Student Bal Deol today urged other wheelchair users to stand up for their rights after winning a landmark case against a taxi driver who refused to give her a lift.
It came as Mohammed Butt became the first cabbie in Stoke-on-Trent to be convicted of failing to transport someone in a wheelchair.
Now other Hackney carriage drivers are being warned they could also be hauled before the courts if they flout new national rules which came into force last year.
Bal, who lives in Stoke, said: “I’m ecstatic to win. I hope this case will help other wheelchair users gain confidence to speak out about the discrimination they face. It’s not right and it’s not fair.”
Magistrates heard how the Staffordshire University masters student had been left in tears when the incident happened on August 1 last year.
The former students’ union president had met with the university’s vice-chancellor before taking a bus into Hanley to have her hair cut. She then tried to get a taxi to Stoke station in time to catch a train at 4.07pm.
When the 25-year-old called at the taxi rank in Lichfield Street and approached Butt in his wheelchair-accessible cab, he initially told her he would accept her fare. But when he noticed she was in a motorised wheelchair, he turned her away. “He mumbled something about ramps,” she told North Staffordshire Justice Centre yesterday.
Two other cabbies said they couldn’t take her as they were on a break and a third one said she would need to ask Butt again as his vehicle was at the front of the queue. “I went back and said, ‘please take me to the station’. He simply said ‘no’ and shut the window.”
By then, it was 3.50pm and Bal burst into tears, panicking about her train.
“They all got out of their cars because I was crying. There were six or seven drivers in a semi-circle around me. I felt intimidated and scared,” she added.
Shopmobility co-ordinator Nicola Cunningham had been working in the nearby shop when she heard the commotion and went outside. She told the court: “The lady was in a very distressed state.”
With Ms Cunningham’s assistance, Bal eventually managed to get a taxi. But she added: “I missed the train. I was two minutes’ late. I also had to cancel a visit from my carer.”
Butt, of Wellesley Street, Shelton, was prosecuted by Stoke-on-Trent City Council for refusing to drive when requested by a passenger. He denied the offence, but was found guilty following a trial.

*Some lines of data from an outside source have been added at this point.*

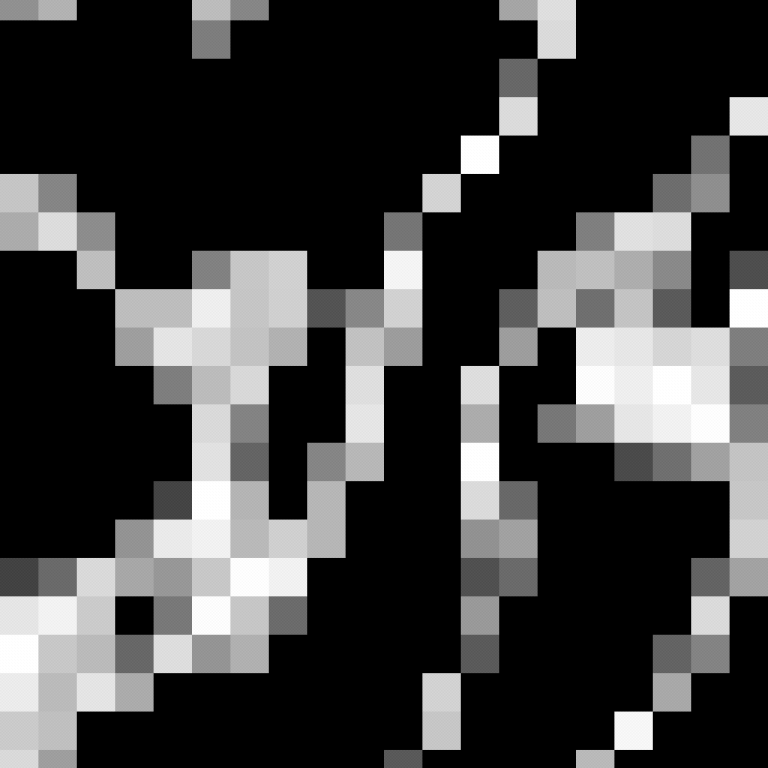
This texture is drawn by a WebGL 2 fragment shader. Its source:

```glsl
#version 300 es
precision highp float;

uniform vec2 u_resolution;
out vec4 fragColor;

float hash(vec2 p) {
    uvec2 q = uvec2(ivec2(p) + 4096);
    uint h = q.x * 1597334677u ^ q.y * 3812015801u;
    h = (h ^ (h >> 15)) * 2246822519u;
    h = (h ^ (h >> 13)) * 3266489917u;
    return float((h ^ (h >> 16)) >> 8) / 16777216.0;
}

// Slope of a randomly turned unit gradient at one lattice corner
float cornerSlope(vec2 corner, vec2 offset) {
    float angle = 6.28319 * hash(corner);
    return dot(vec2(cos(angle), sin(angle)), offset);
}

float gradientNoise(vec2 p) {
    vec2 i = floor(p), f = fract(p);
    vec2 s = f * f * (3.0 - 2.0 * f);
    vec2 e = vec2(1, 0);
    float low = mix(cornerSlope(i, f), cornerSlope(i + e, f - e), s.x);
    float high = mix(cornerSlope(i + e.yx, f - e.yx), cornerSlope(i + 1.0, f - 1.0), s.x);
    return mix(low, high, s.y);
}

// Grey of one block: bright along the noise ridges, black in the hollows
float blockGrey(vec2 cell) {
    vec2 p = vec2(cell.x * 0.17 - cell.y * 0.07, cell.y * 0.11) + vec2(7.3, 2.6);
    float field = gradientNoise(p) + 0.45 * gradientNoise(p * 2.1 + 31.7);
    float depth = abs(field) / 0.16;
    if (depth > 1.0) return 0.0;
    float jitter = 0.2 * (hash(cell + 211.0) - 0.5);
    return clamp(0.17 + 0.79 * sqrt(1.0 - depth) + jitter, 0.1, 1.0);
}

void main() {
    vec2 uv = gl_FragCoord.xy / u_resolution.y;
    vec2 grid = uv * 20.0 + vec2(0.0, 0.53);

    // Blend neighbouring blocks across a border one pixel wide
    float pixel = 20.0 / u_resolution.y;
    vec2 base = floor(grid - 0.5);
    vec2 blend = clamp((fract(grid - 0.5) - 0.5) / pixel + 0.5, 0.0, 1.0);
    float bottom = mix(blockGrey(base), blockGrey(base + vec2(1, 0)), blend.x);
    float top = mix(blockGrey(base + vec2(0, 1)), blockGrey(base + 1.0), blend.x);
    float grey = mix(bottom, top, blend.y);

    // Faint fine checker over the lit blocks
    vec2 wave = sin(uv * 512.0 * 3.14159265);
    grey += 0.015 * wave.x * wave.y * smoothstep(0.0, 0.2, grey);

    fragColor = vec4(vec3(grey), 1.0);
}
```
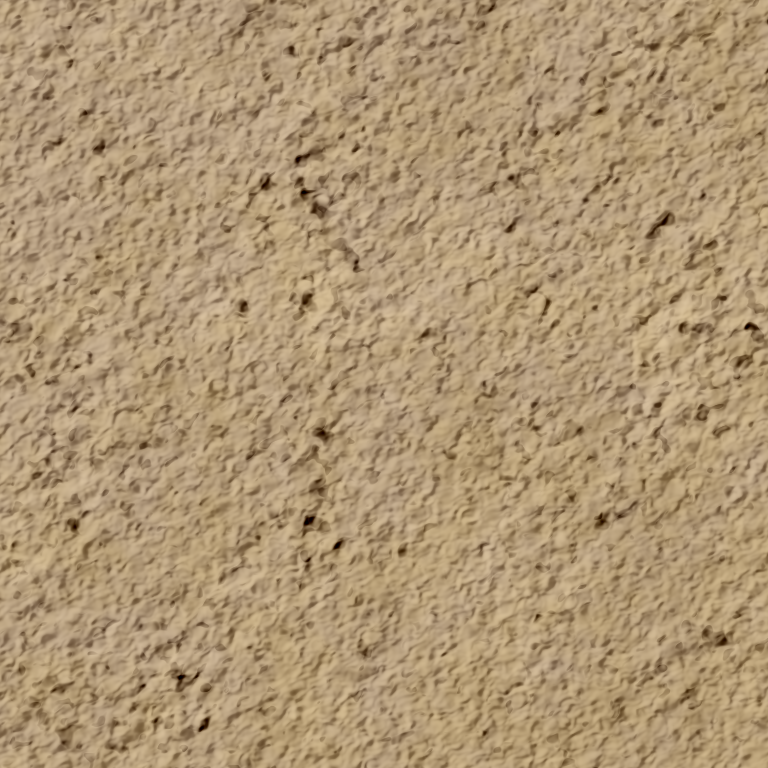
Reproduce this texture procedurally as a Shadertoy shader.

```glsl
// Draws rough, sandy earth with short slanted lumps, grazing light and small dark pits.

const vec3 COOL_SAND  = vec3(0.700, 0.608, 0.495);
const vec3 OCHRE_SAND = vec3(0.700, 0.602, 0.442);
const vec3 SHADE_TINT = vec3(1.00, 1.02, 0.95);
const float SLANT = 0.60;  // main direction of the lumps, in radians

float hash(vec2 p) {
    vec3 q = fract(p.xyx * 0.1031);
    q += dot(q, q.yzx + 33.33);
    return fract((q.x + q.y) * q.z);
}

vec2 gradientAt(vec2 cell) {
    float angle = 6.2832 * hash(cell);
    return vec2(cos(angle), sin(angle));
}

// Gradient noise, roughly -0.7 to 0.7
float noise(vec2 p) {
    vec2 cell = floor(p), f = fract(p);
    vec2 w = f * f * f * (f * (f * 6.0 - 15.0) + 10.0);
    vec2 e = vec2(1.0, 0.0);
    float a = dot(gradientAt(cell), f);
    float b = dot(gradientAt(cell + e.xy), f - e.xy);
    float c = dot(gradientAt(cell + e.yx), f - e.yx);
    float d = dot(gradientAt(cell + e.xx), f - e.xx);
    return mix(mix(a, b, w.x), mix(c, d, w.x), w.y);
}

// Turns and stretches space so that features run up to the right
vec2 slanted(vec2 p, float angle, float stretch) {
    vec2 along = vec2(cos(angle), sin(angle));
    vec2 across = vec2(-along.y, along.x);
    return vec2(dot(p, along) * stretch, dot(p, across));
}

// Bends space gently to break up straight edges
vec2 warped(vec2 p, float frequency, float amount) {
    vec2 q = p * frequency;
    return p + amount * vec2(noise(q + 17.3), noise(q + 71.9));
}

// Brightness of one layer of lumps lit from the upper left
float litLayer(vec2 p, float angle, float stretch, float frequency, float seed) {
    vec2 q = slanted(p, angle, stretch) * frequency + seed;
    return noise(q) - noise(q + vec2(-0.15, 0.52));
}

// Layers turned against each other, so that no ridge runs on for long
float relief(vec2 p, float roughness) {
    float coarse = 0.075 * litLayer(p, SLANT, 0.75, 24.0, 101.0)
                 + 0.120 * litLayer(p, SLANT - 0.25, 0.72, 50.0, 143.0);
    float fine = 0.150 * litLayer(p, SLANT + 0.30, 0.70, 88.0, 189.0)
               + 0.130 * litLayer(p, SLANT - 0.10, 0.75, 150.0, 237.0);
    float broken = 1.0 + 1.1 * noise(p * 37.0 + 281.0);
    return coarse * (1.0 + 0.7 * roughness) + fine * broken;
}

// Hollows of one size, denser on rough ground
float pits(vec2 p, float frequency, float roughness, float threshold, float seed) {
    vec2 q = slanted(p, SLANT, 0.72) * frequency + seed;
    float hollow = noise(q) + 0.35 * noise(q * 2.3 + 57.0) + 0.28 * roughness;
    return smoothstep(threshold, threshold + 0.20, hollow);
}

// Holds back bright values and leaves dark ones alone
float softenHighlights(float light) {
    return light / (1.0 + 5.0 * max(light, 0.0));
}

void mainImage(out vec4 fragColor, in vec2 fragCoord) {
    vec2 uv = fragCoord / iResolution.y;
    vec2 ground = warped(uv, 60.0, 0.004);

    // Large patches of rough and smooth ground
    float roughness = noise(uv * 6.0 + 41.0) + 0.7 * noise(uv * 15.0 + 67.0);
    float patches = noise(uv * 4.0 + 23.0) + 0.8 * noise(uv * 11.0 + 29.0);

    // Light on the lumps, shadow in crevices and pits
    float light = relief(ground, roughness);
    float crevice = smoothstep(0.04, 0.15, -light);
    float hollows = 0.22 * pits(ground, 36.0, roughness, 0.38, 311.0)
                  + 0.15 * pits(ground, 62.0, roughness, 0.31, 373.0);
    float tone = 0.012 + softenHighlights(light) + 0.042 * patches
               - 0.06 * crevice - hollows * (1.0 - 2.5 * light);

    // Ochre toward the lower right, with uneven local stains
    float stain = noise(uv * 9.0 + 83.0) + 0.8 * noise(ground * 34.0 + 131.0);
    float ochre = clamp(0.5 + 0.35 * (uv.x - uv.y) + 0.8 * stain, 0.0, 1.0);
    vec3 color = mix(COOL_SAND, OCHRE_SAND, ochre) + tone * SHADE_TINT;

    fragColor = vec4(clamp(color, 0.0, 1.0), 1.0);
}
```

In court it emerged the 56-year-old had mistakenly thought Bal was drunk that day as she’d been slumped to one side in her wheelchair and her words were slurred due to her disability.
But the defendant, who is a foster carer with experience of looking after disabled children, claimed the main reason for refusing to transport her had been safety concerns. Although his ramp was designed to take 300 kilos of weight – and Bal and her chair weighed a total of 105 kilos – he was worried about her tipping over.
“That’s why I told her ‘if you fall, I’ve got a health condition and so won’t be able to pick you up’,” he added.
Butt told the court: “If she has been upset or is suffering because of me, from my heart, I apologise.”
Magistrates fined him £300 and also imposed £750 costs and a £30 surcharge.
Speaking after the case, council licensing officer Mark Georgiou said: “We hope this sends out a message to drivers that refusing passengers in wheelchairs is not only immoral, but illegal.”
Councillor Randy Conteh, cabinet member for housing, communities and safer city, said: “We expect high standards from taxi drivers who are licenced by the council. Not only is it totally unacceptable to refuse to take someone because they are in wheelchair, it is illegal and we won’t hesitate to take legal action – as this case shows.
“The passenger was left embarrassed and upset by the incident and ended up missing a train she was due to catch, and all of that could and should have easily been avoided. It will now be up to the council’s licensing and registration panel to decide whether further action is needed in relation to Mr Butt’s taxi licence.”